- **Problem description**
Below are some entries. Copy each line in them that holds "along".

- **Record extracts**
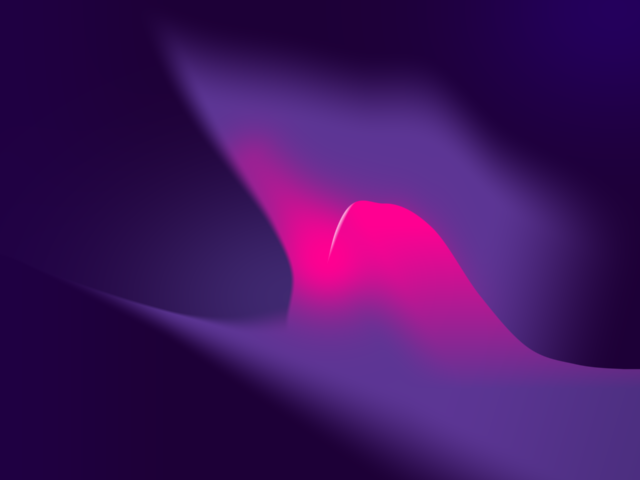
Write a WebGL 2 fragment shader that draws this background.

```glsl
#version 300 es
precision highp float;
// Folded violet sheets on a dark ground, with a glowing pink crest in the middle.
// Fold outlines are short splines; each sheet is a mix of soft masks and gaussian
// glows, layered from back to front. Lengths are in canvas heights, y pointing up.
uniform vec2 u_resolution;
out vec4 outColor;

const vec3 INK = vec3(0.115, 0.0, 0.215);
const vec3 INDIGO = vec3(0.14, 0.0, 0.36);
const vec3 DUSK = vec3(0.25, 0.16, 0.44);
const vec3 VIOLET = vec3(0.36, 0.21, 0.58);
const vec3 HOT_PINK = vec3(1.0, 0.0, 0.57);
const vec3 GLINT = vec3(1.0, 0.78, 0.92);

// Evenly spaced knots of the fold outlines
const float TOP[8] = float[8](0.905, 0.865, 0.84, 0.806, 0.788, 0.653, 0.575, 0.505);
const float RIDGE[8] = float[8](0.04, 0.521, 0.576, 0.526, 0.384, 0.276, 0.241, 0.231);
const float PETAL_SIDE[8] = float[8](0.598, 0.609, 0.568, 0.502, 0.434, 0.378, 0.333, 0.295);
const float PETAL_BASE[8] = float[8](0.47, 0.431, 0.396, 0.365, 0.34, 0.326, 0.335, 0.35);

// Catmull-Rom curve through the knots, s counted in knots
float spline(float knots[8], float s) {
  s = clamp(s, 0.0, 6.9999);
  int i = int(s);
  float t = s - float(i);
  float a = knots[max(i - 1, 0)], b = knots[i];
  float c = knots[i + 1], d = knots[min(i + 2, 7)];
  return b + 0.5 * t * (c - a + t * (2.0 * a - 5.0 * b + 4.0 * c - d
         + t * (3.0 * (b - c) + d - a)));
}

// 0 to 1 across a soft edge at d = 0
float edge(float d, float softness) {
  return smoothstep(-softness, softness, d);
}

float glow(vec2 offset, vec2 radius) {
  vec2 q = offset / radius;
  return exp(-dot(q, q));
}

// Position along the segment ab and distance from it
vec2 segment(vec2 p, vec2 a, vec2 b) {
  vec2 ab = b - a;
  float t = clamp(dot(p - a, ab) / dot(ab, ab), 0.0, 1.0);
  return vec2(t, length(p - a - ab * t));
}

float screen(float a, float b) {
  return 1.0 - (1.0 - a) * (1.0 - b);
}

float ridgeHeight(float x) {
  return spline(RIDGE, (x - 0.6) / 0.1);
}

// Signed distance to the crest line, positive above it
float ridgeDistance(vec2 p) {
  float h = 0.002;
  float slope = (ridgeHeight(p.x + h) - ridgeHeight(p.x - h)) / (2.0 * h);
  return (p.y - ridgeHeight(p.x)) / sqrt(1.0 + slope * slope);
}

vec3 backdrop(vec2 p) {
  vec3 c = mix(INK, INDIGO, glow(p - vec2(1.28, 0.98), vec2(0.3, 0.24)));
  return mix(c, INDIGO, 0.3 * smoothstep(0.4, 0.0, p.x));
}

// Pink shared by both sides of the crest: a round core and a wing up the left
float corePink(vec2 p) {
  vec2 wing = segment(p, vec2(0.53, 0.655), vec2(0.67, 0.49));
  float wingPink = mix(0.38, 0.65, wing.x) * exp(-pow(wing.y / 0.07, 2.0));
  return screen(glow(p - vec2(0.685, 0.462), vec2(0.12, 0.108)), wingPink);
}

// Pink running down the front of the crest
float bandPink(vec2 p) {
  float side = p.x - 0.79 - 0.62 * (0.418 - p.y);
  return clamp((p.y - 0.19) / 0.34, 0.0, 1.0) * smoothstep(-0.09, 0.05, side);
}

vec3 sheets(vec2 p, vec3 ground, float pixel) {
  float d = ridgeDistance(p);
  float core = corePink(p);

  // Back sheet, fading at the top and the right
  float topMask = edge(spline(TOP, (p.x - 0.3) / 0.15) - p.y, 0.095);
  float rightFade = 1.0 - smoothstep(1.0, 1.36, p.x + 0.25 * (0.5 - p.y));
  float haze = 0.22 * exp(-max(d, 0.0) / 0.025) * smoothstep(0.3, 0.5, p.y)
             * smoothstep(0.74, 0.86, p.x);
  vec3 back = mix(VIOLET, HOT_PINK, screen(core, haze));
  back = mix(ground, back, topMask * rightFade);

  // Front sheet below the crest, with a thin highlight on its left flank
  vec3 front = mix(VIOLET, DUSK, 0.6 * smoothstep(0.95, 1.5, p.x + 0.3 * (0.3 - p.y)));
  front = mix(front, HOT_PINK, screen(core, bandPink(p)));
  float along = clamp((p.x - 0.68) / 0.065, 0.0, 1.0);
  float width = 0.011 * sin(3.14159 * along) + 0.0001;
  front = mix(front, GLINT, 0.85 * smoothstep(-width, 0.0, d) * smoothstep(0.0, 0.25, along)
              * smoothstep(1.0, 0.6, along));
  vec3 c = mix(back, front, edge(-d, max(0.002, pixel)));

  // Wide falloff along the lower diagonal
  float lower = p.y - 0.3 + 0.52 * (p.x - 0.4);
  return mix(ground, c, edge(lower, 0.035 + 0.16 * clamp(p.x - 0.35, 0.0, 0.5)));
}

void main() {
  vec2 p = gl_FragCoord.xy / u_resolution.y;
  float pixel = 1.0 / u_resolution.y;
  vec3 ground = backdrop(p);
  vec3 color = sheets(p, ground, pixel);

  // Dark petal over the left, lit at its lower right tip
  vec3 petal = mix(ground, DUSK, glow(p - vec2(0.62, 0.38), vec2(0.36, 0.25)));
  float side = spline(PETAL_SIDE, (p.y - 0.33) / 0.1) - p.x;
  float base = p.y - spline(PETAL_BASE, p.x / 0.1);
  float mask = edge(side, mix(0.004, 0.035, smoothstep(0.42, 0.85, p.y)) + pixel)
             * edge(base, mix(0.002, 0.03, smoothstep(0.35, 0.62, p.x)) + pixel);
  outColor = vec4(mix(color, petal, mask), 1.0);
}
```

- **Reply to the exercise**
// Position along the segment ab and distance from it
  float along = clamp((p.x - 0.68) / 0.065, 0.0, 1.0);
  float width = 0.011 * sin(3.14159 * along) + 0.0001;
  front = mix(front, GLINT, 0.85 * smoothstep(-width, 0.0, d) * smoothstep(0.0, 0.25, along)
              * smoothstep(1.0, 0.6, along));
  // Wide falloff along the lower diagonal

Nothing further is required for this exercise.